Rodriguez is moved to travel to Afghanistan and help when she hears about the war and suffering of women. She has a second motive: to get away from her abusive husband. Surrounded by nurses and physicians, she soon begins to feel useless. A hairdresser, she has no extensive training for dealing with disasters. But skilled hairdressers, it turns out, are short in supply and greatly in demand. Rodriguez is greeted with excitement by Westerners and Afghans alike. (The book is rather stereotypical, not surprisingly, in its definition of femininity — nails, makeup, hair-dye — but even some men wish to get their hair cut.) Noting the lack, Rodriguez helps establish a school for training future hairdressers. Throughout the process, Rodriguez familiarizes herself with Afghan culture and customs and creates a new life for herself.
Rodriguez doesn’t turn to an East-West binary. She makes friends and finds an Afghan husband (in an arranged marriage). While the power men hold over the lives of some of the women she meets is more extreme than legally possible in the United States, Rodriguez can relate. She herself faced an abusive husband, and this background, which she retells, makes it easy for her and the reader to understand the women she meets. She shows the hardships they face with otherizing them — painting a respectful portrait of their emotional strength and endurance. She says, “I’ve been blessed with family, and I’m rich—especially rich—in sisters. I sometimes wonder if I’ve done as much for them as they’ve done for me” (269). She resists the tendency to conform Afghan women to American standards in an effort to help them. She notes that helping Afghan women is not as straightforward as Westerners think: “It takes a long time to understand how the complexities of these women’s lives differ from the complexities of ours. Sometimes she can’t help, even when understand these complexities” (259).
Despite the political context of the situation — an American woman in Afghanistan at the start of an American-led “War on Terror” — the book is free of politics. Rodriguez takes no sides. There is a mention of the war in Iraq, but only because it relates to the delayed shipping of supplies to Afghanistan. Focusing on the lives of women, the book leaves political discourse for other books to take on. It’s fortunate, because comments like this — “I still wonder if that videotape will show up on Aljazeera television someday, as evidence that American hairdressers are torturing Afghan men” — make me think Rodriguez wouldn’t be the best person to analyze the political backdrop.
Similarly, Rodriguez does not spend much time on religion. She notes Islamic practices and her Christian faith when they come up, but they are not a large part of the book. She never colors Islam as the source of all problems, but some comments are questionable. She writes, “Even though Roshanna’s parents weren’t deeply conservative Muslims, they wanted to see their country return to normal, and the Taliban seemed determined to make this happen.” Is being a “deeply conservative Muslim” equivalent to supporting the Taliban? That’s troubling.

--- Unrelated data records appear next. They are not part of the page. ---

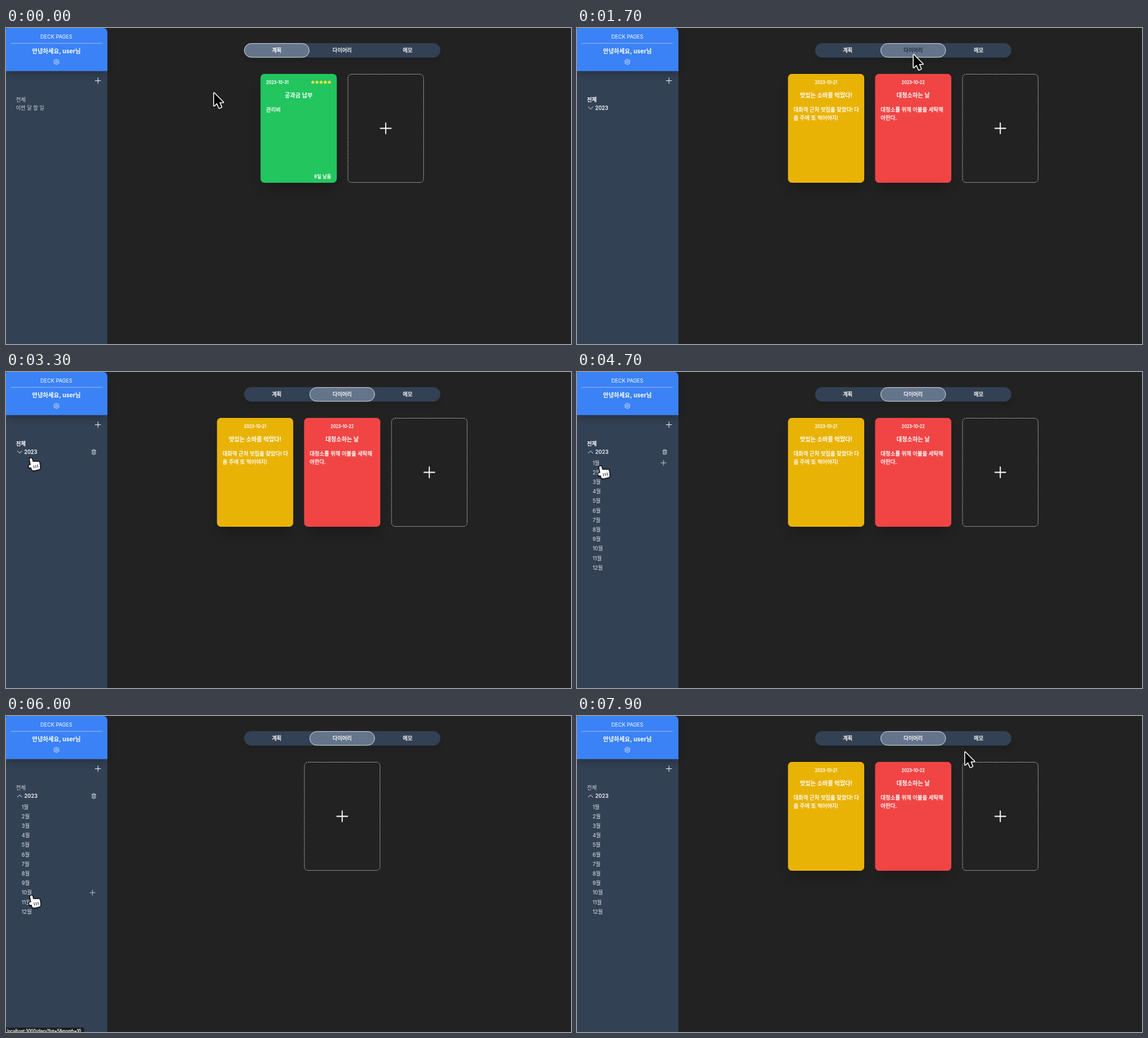
Recreate the animation shown at these times as an HTML page with a canvas. Size 960 by 537 pixels, loop 8000 ms.

```html
<!DOCTYPE html>
<html lang="ko">
<head>
<meta charset="utf-8">
<style>
  html, body { margin: 0; width: 100%; height: 100%; overflow: hidden; background: #222; }
  canvas { display: block; width: 960px; height: 537px; }
</style>
</head>
<body>
<canvas id="stage"></canvas>
<script>
const LOOP = 8000, STEP = 100;
const OPEN_DIARY = 1500, EXPAND_YEAR = 3800, PICK_JANUARY = 4800, PICK_OCTOBER = 6400;
const canvas = document.getElementById('stage');
const ctx = canvas.getContext('2d');
const ratio = window.devicePixelRatio || 1;
canvas.width = 960 * ratio;
canvas.height = 537 * ratio;

const FONT = 'Inter, "Noto Sans CJK KR", "Noto Sans CJK", sans-serif';
const SLATE = '#334155', SOFT = '#d0d5dc';
const CENTER = 571.25, CARD_W = 129.5, CARD_H = 185, CARD_TOP = 78, PITCH = 148;
const TAB_W = 111.2, SIDEBAR_W = 172.3, MONTH_TOP = 154.3, MONTH_H = 16.2;

// Icons on a 24-unit grid
const icons = {
  plus: new Path2D('M12 4.5v15M4.5 12h15'),
  pencil: new Path2D('M2.2 21.8L4 17.2 18.6 2.8a1.9 1.9 0 0 1 2.6 2.6L6.8 20ZM16.9 4.5l2.6 2.6'),
  check: new Path2D('M9 12.8l2.2 2.2L15 9.8M21 12a9 9 0 1 1-18 0 9 9 0 1 1 18 0'),
  trash: new Path2D('M4 6h16M8 6V3h8v3M5 6l1 15h12l1-15M9.5 9l.3 9M14.5 9l-.3 9'),
  down: new Path2D('M3.5 8l8.5 8 8.5-8'),
  up: new Path2D('M3.5 16l8.5-8 8.5 8')
};
const arrow = new Path2D('M.5 .5V22L5.6 17.6 9.2 26 13 24.4 9.5 16.3H16Z');
const hand = new Path2D();
hand.roundRect(-2, -1, 4.4, 16, 2.2);
for (let i = 1; i < 4; i++) hand.roundRect(-2 + 3.6 * i, 5 + 0.7 * i, 4.4, 10, 2.2);
hand.roundRect(-2, 9.5, 14.8, 11, 4);
hand.roundRect(-6, 10, 8, 4.6, 2.3);

// Each leg eases the pointer to a new resting point
const legs = [
  { from: 200, to: 600, x: 500, y: 185 },
  { from: 600, to: 900, x: 556.5, y: 68 },
  { from: 900, to: 1300, x: 571.5, y: 45 },
  { from: 2100, to: 2400, x: 418.5, y: 178 },
  { from: 2400, to: 3000, x: 60, y: 162 },
  { from: 3000, to: 3600, x: 24, y: 133 },
  { from: 4100, to: 4700, x: 39.5, y: 161 },
  { from: 5100, to: 6000, x: 42.7, y: 306 },
  { from: 6600, to: 7500, x: 620, y: 150 },
  { from: 7500, to: 7900, x: 659, y: 61 }
];

const tabs = ['계획', '다이어리', '메모'];
const bills = {
  color: '#22c55e', date: '2023-10-31', stars: 5, title: '공과금 납부', body: ['관리비'],
  left: '8일 남음', action: 'check'
};
const noodles = {
  color: '#e9b306', date: '2023-10-21', title: '맛있는 소바를 먹었다!',
  body: ['대화역 근처 맛집을 찾았다! 다', '음 주에 또 먹어야지!'], action: 'trash'
};
const cleaning = {
  color: '#f14545', date: '2023-10-22', title: '대청소하는 날',
  body: ['대청소를 위해 이불을 세탁해', '야한다.'], action: 'trash'
};

const clamp = v => Math.max(0, Math.min(1, v));
const smooth = v => v * v * (3 - 2 * v);
const inside = (p, x, y, w, h) => p.x >= x && p.x <= x + w && p.y >= y && p.y <= y + h;

function pointerAt(t) {
  let x = 353, y = 110;
  for (const leg of legs) {
    const k = smooth(clamp((t - leg.from) / (leg.to - leg.from)));
    x += (leg.x - x) * k;
    y += (leg.y - y) * k;
  }
  return { x, y };
}

// Share of the last 100 ms that the pointer spent on the card
function hoverLevel(t, cardX) {
  const samples = 10, pad = 5;
  let hits = 0;
  for (let i = 0; i < samples; i++) {
    const p = pointerAt(t - i * 100 / samples);
    if (inside(p, cardX - pad, CARD_TOP - 2 * pad, CARD_W + 2 * pad, CARD_H + 4 * pad)) hits++;
  }
  return smooth(hits / samples);
}

// Medium weight is the regular face with a hairline outline
function text(str, x, y, size, { weight = 400, color = '#fff', align = 'left' } = {}) {
  const medium = weight === 500;
  ctx.font = `${medium ? 400 : weight} ${size}px ${FONT}`;
  ctx.fillStyle = ctx.strokeStyle = color;
  ctx.textAlign = align;
  ctx.fillText(str, x, y + size * 0.36);
  if (medium) {
    ctx.lineWidth = 0.28;
    ctx.strokeText(str, x, y + size * 0.36);
  }
}

function box(x, y, w, h, radius, fill) {
  ctx.beginPath();
  ctx.roundRect(x, y, w, h, radius);
  if (fill) {
    ctx.fillStyle = fill;
    ctx.fill();
  }
}

function shadowBox(x, y, w, h, radius, fill, drop, blur, alpha) {
  ctx.save();
  ctx.shadowColor = `rgba(0,0,0,${alpha})`;
  ctx.shadowOffsetY = drop * ratio;
  ctx.shadowBlur = blur * ratio;
  box(x, y, w, h, radius, fill);
  ctx.restore();
}

function icon(name, cx, cy, size, color = '#fff', width = 1.5) {
  ctx.save();
  ctx.translate(cx - size / 2, cy - size / 2);
  ctx.scale(size / 24, size / 24);
  ctx.strokeStyle = color;
  ctx.lineWidth = width;
  ctx.lineCap = ctx.lineJoin = 'round';
  ctx.stroke(icons[name]);
  ctx.restore();
}

function polygon(cx, cy, count, radius) {
  ctx.beginPath();
  for (let i = 0; i < count; i++) {
    const a = i * 2 * Math.PI / count - Math.PI / 2, r = radius(i);
    ctx.lineTo(cx + r * Math.cos(a), cy + r * Math.sin(a));
  }
  ctx.closePath();
}

function gear(cx, cy) {
  ctx.strokeStyle = '#fff';
  ctx.lineWidth = 0.8;
  ctx.lineJoin = 'round';
  polygon(cx, cy, 24, i => (i + 1) % 4 < 2 ? 4.6 : 3.7);
  ctx.stroke();
  ctx.beginPath();
  ctx.arc(cx, cy, 1.6, 0, 7);
  ctx.stroke();
}

function drawCard(card, x, level) {
  const scale = 1 + 0.05 * level, cx = CARD_W / 2, cy = CARD_H / 2;
  ctx.save();
  ctx.translate(x + cx, CARD_TOP + cy);
  ctx.scale(scale, scale);
  ctx.translate(-cx, -cy);
  shadowBox(6, 6, CARD_W - 12, CARD_H - 12, 6.5, card.color, 14, 20, 0.28);
  box(0, 0, CARD_W, CARD_H, 6.5, card.color);

  text(card.date, card.stars ? 9.5 : cx, 14, 7, { weight: 500, align: card.stars ? 'left' : 'center' });
  for (let i = 0; i < (card.stars || 0); i++) {
    polygon(88.8 + 7.05 * i, 14.2, 10, k => k % 2 ? 1.8 : 3.8);
    ctx.fillStyle = '#fde047';
    ctx.fill();
  }
  text(card.title, cx, 36, 9.8, { weight: 700, align: 'center' });
  card.body.forEach((line, i) => text(line, 9.5, 60.5 + 14 * i, 8.95, { weight: 500 }));
  if (card.left) text(card.left, CARD_W - 9.5, 174.5, 7.9, { weight: 500, align: 'right' });

  if (level > 0) {
    box(0, 0, CARD_W, CARD_H, 6.5, `rgba(0,0,0,${0.5 * level})`);
    const [gap, y, size] = card.action === 'check' ? [21, 145.5, 25.7] : [18.4, 148, 20.5];
    ctx.globalAlpha = level;
    icon('pencil', cx - gap, y, size);
    icon(card.action, cx + gap, y, size);
  }
  ctx.restore();
}

function drawAddCard(x) {
  ctx.strokeStyle = '#d8d8d8';
  ctx.lineWidth = 0.9;
  ctx.setLineDash([1.8, 1.2]);
  box(x + 0.5, CARD_TOP + 0.5, CARD_W - 1, CARD_H - 1, 6.5);
  ctx.stroke();
  ctx.setLineDash([]);
  icon('plus', x + CARD_W / 2, CARD_TOP + CARD_H / 2, 29);
}

function drawTabs(t, pointer) {
  const left = CENTER - 1.5 * TAB_W, shift = clamp((t - OPEN_DIARY + 100) / 200);
  shadowBox(left, 25.8, 3 * TAB_W, 24.5, 12.2, SLATE, 6, 9, 0.12);
  tabs.forEach((label, i) => {
    const x = left + TAB_W * i;
    ctx.globalAlpha = [1 - shift, shift, 0][i];
    box(x + 0.5, 26.3, TAB_W - 1, 23.5, 11.7, '#64748b');
    ctx.strokeStyle = '#e5e7eb';
    ctx.lineWidth = 0.9;
    ctx.stroke();
    ctx.globalAlpha = 1;
    const hovered = inside(pointer, x, 26, TAB_W, 24);
    text(label, x + TAB_W / 2, 38, 8.8, { weight: 500, color: hovered ? '#1e293b' : '#fff', align: 'center' });
  });
}

function drawSidebar(t, pointer, row) {
  box(0, 0, SIDEBAR_W, 537, [3, 7, 0, 0], SLATE);
  shadowBox(0, 0, SIDEBAR_W, 73.3, [3, 7, 0, 0], '#3b82f6', 6, 12, 0.22);
  text('DECK PAGES', 85.6, 14.7, 8.7, { align: 'center' });
  ctx.fillStyle = 'rgba(255,255,255,.5)';
  ctx.fillRect(8, 25.6, 155, 0.9);
  text('안녕하세요, user님', 85.6, 39, 10, { weight: 700, align: 'center' });
  gear(85.6, 57.6);
  icon('plus', 156.2, 89.6, 15);

  if (t < OPEN_DIARY) {
    text('전체', 17, 122, 9, { color: SOFT });
    text('이번 달 할 일', 17, 135.7, 8.8, { color: SOFT });
    return;
  }
  const open = t >= EXPAND_YEAR;
  text('전체', 17, 122, 9, t < PICK_JANUARY ? { weight: 700 } : { color: SOFT });
  icon(open ? 'up' : 'down', 23.2, 136, 11, '#fff', 2);
  text('2023', 31, 136, 8.9, { weight: open ? 600 : 500 });
  if (inside(pointer, 0, 128, SIDEBAR_W, open ? 212 : 22)) icon('trash', 149.2, 136, 10.5, '#e5e7eb', 1.7);
  if (!open) return;
  for (let m = 0; m < 12; m++) {
    text(`${m + 1}월`, 26.4, MONTH_TOP + MONTH_H * m, 9, { color: '#e2e5ea' });
  }
  if (row >= 0) icon('plus', 147, MONTH_TOP + MONTH_H * row, 14, '#d6dae0');
}

function drawStatus(month) {
  box(-1, 529.5, 134, 10, [0, 3, 0, 0], '#1c1d20');
  text(`localhost:3000/diary?list=5&month=${month}`, 2, 535.6, 6.9, { weight: 500, color: '#f1f1f1' });
}

function drawPointer({ x, y }) {
  const isHand = x < 60, shape = isHand ? hand : arrow;
  ctx.save();
  ctx.translate(x, y);
  if (isHand) ctx.rotate(-0.2);
  ctx.lineJoin = 'round';
  ctx.strokeStyle = isHand ? '#000' : '#fff';
  ctx.fillStyle = isHand ? '#fff' : '#000';
  ctx.lineWidth = isHand ? 2.4 : 3;
  ctx.shadowColor = 'rgba(0,0,0,.35)';
  ctx.shadowBlur = 2 * ratio;
  ctx.shadowOffsetY = ratio;
  ctx.stroke(shape);
  ctx.shadowColor = 'transparent';
  ctx.fill(shape);
  if (isHand) {
    ctx.fillStyle = '#000';
    for (let i = 0; i < 3; i++) ctx.fillRect(2.2 + 3.2 * i, 12, 0.9, 5);
  }
  ctx.restore();
}

function draw(t) {
  const pointer = pointerAt(t);
  const onMonths = t >= EXPAND_YEAR && inside(pointer, 0, 146, SIDEBAR_W, 194);
  const row = onMonths ? Math.round((pointer.y - MONTH_TOP) / MONTH_H) : -1;
  ctx.setTransform(ratio, 0, 0, ratio, 0, 0);
  ctx.fillStyle = '#222';
  ctx.fillRect(0, 0, 960, 537);

  drawTabs(t, pointer);
  const empty = t >= PICK_JANUARY && t < PICK_OCTOBER;
  const cards = t < OPEN_DIARY ? [bills] : empty ? [] : [noodles, cleaning];
  const left = CENTER - CARD_W / 2 - cards.length * PITCH / 2;
  drawAddCard(left + cards.length * PITCH);
  cards.forEach((card, i) => {
    const x = left + PITCH * i;
    drawCard(card, x, hoverLevel(t, x));
  });

  drawSidebar(t, pointer, row);
  if (t >= PICK_JANUARY && row >= 0) drawStatus(row + 1);
  drawPointer(pointer);
}

function frame() {
  draw(Math.floor(performance.now() % LOOP / STEP) * STEP);
  requestAnimationFrame(frame);
}
frame();
</script>
</body>
</html>
```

The writing is straightforward and readable, although somewhat disjointed and not terribly sophisticated. At 270 pages, it’s easy to read in a day or two. Overall, it’s an worthwhile read, portraying Afghan women from a rare angle.
Note: The story may not be all it appears to be; see criticism here.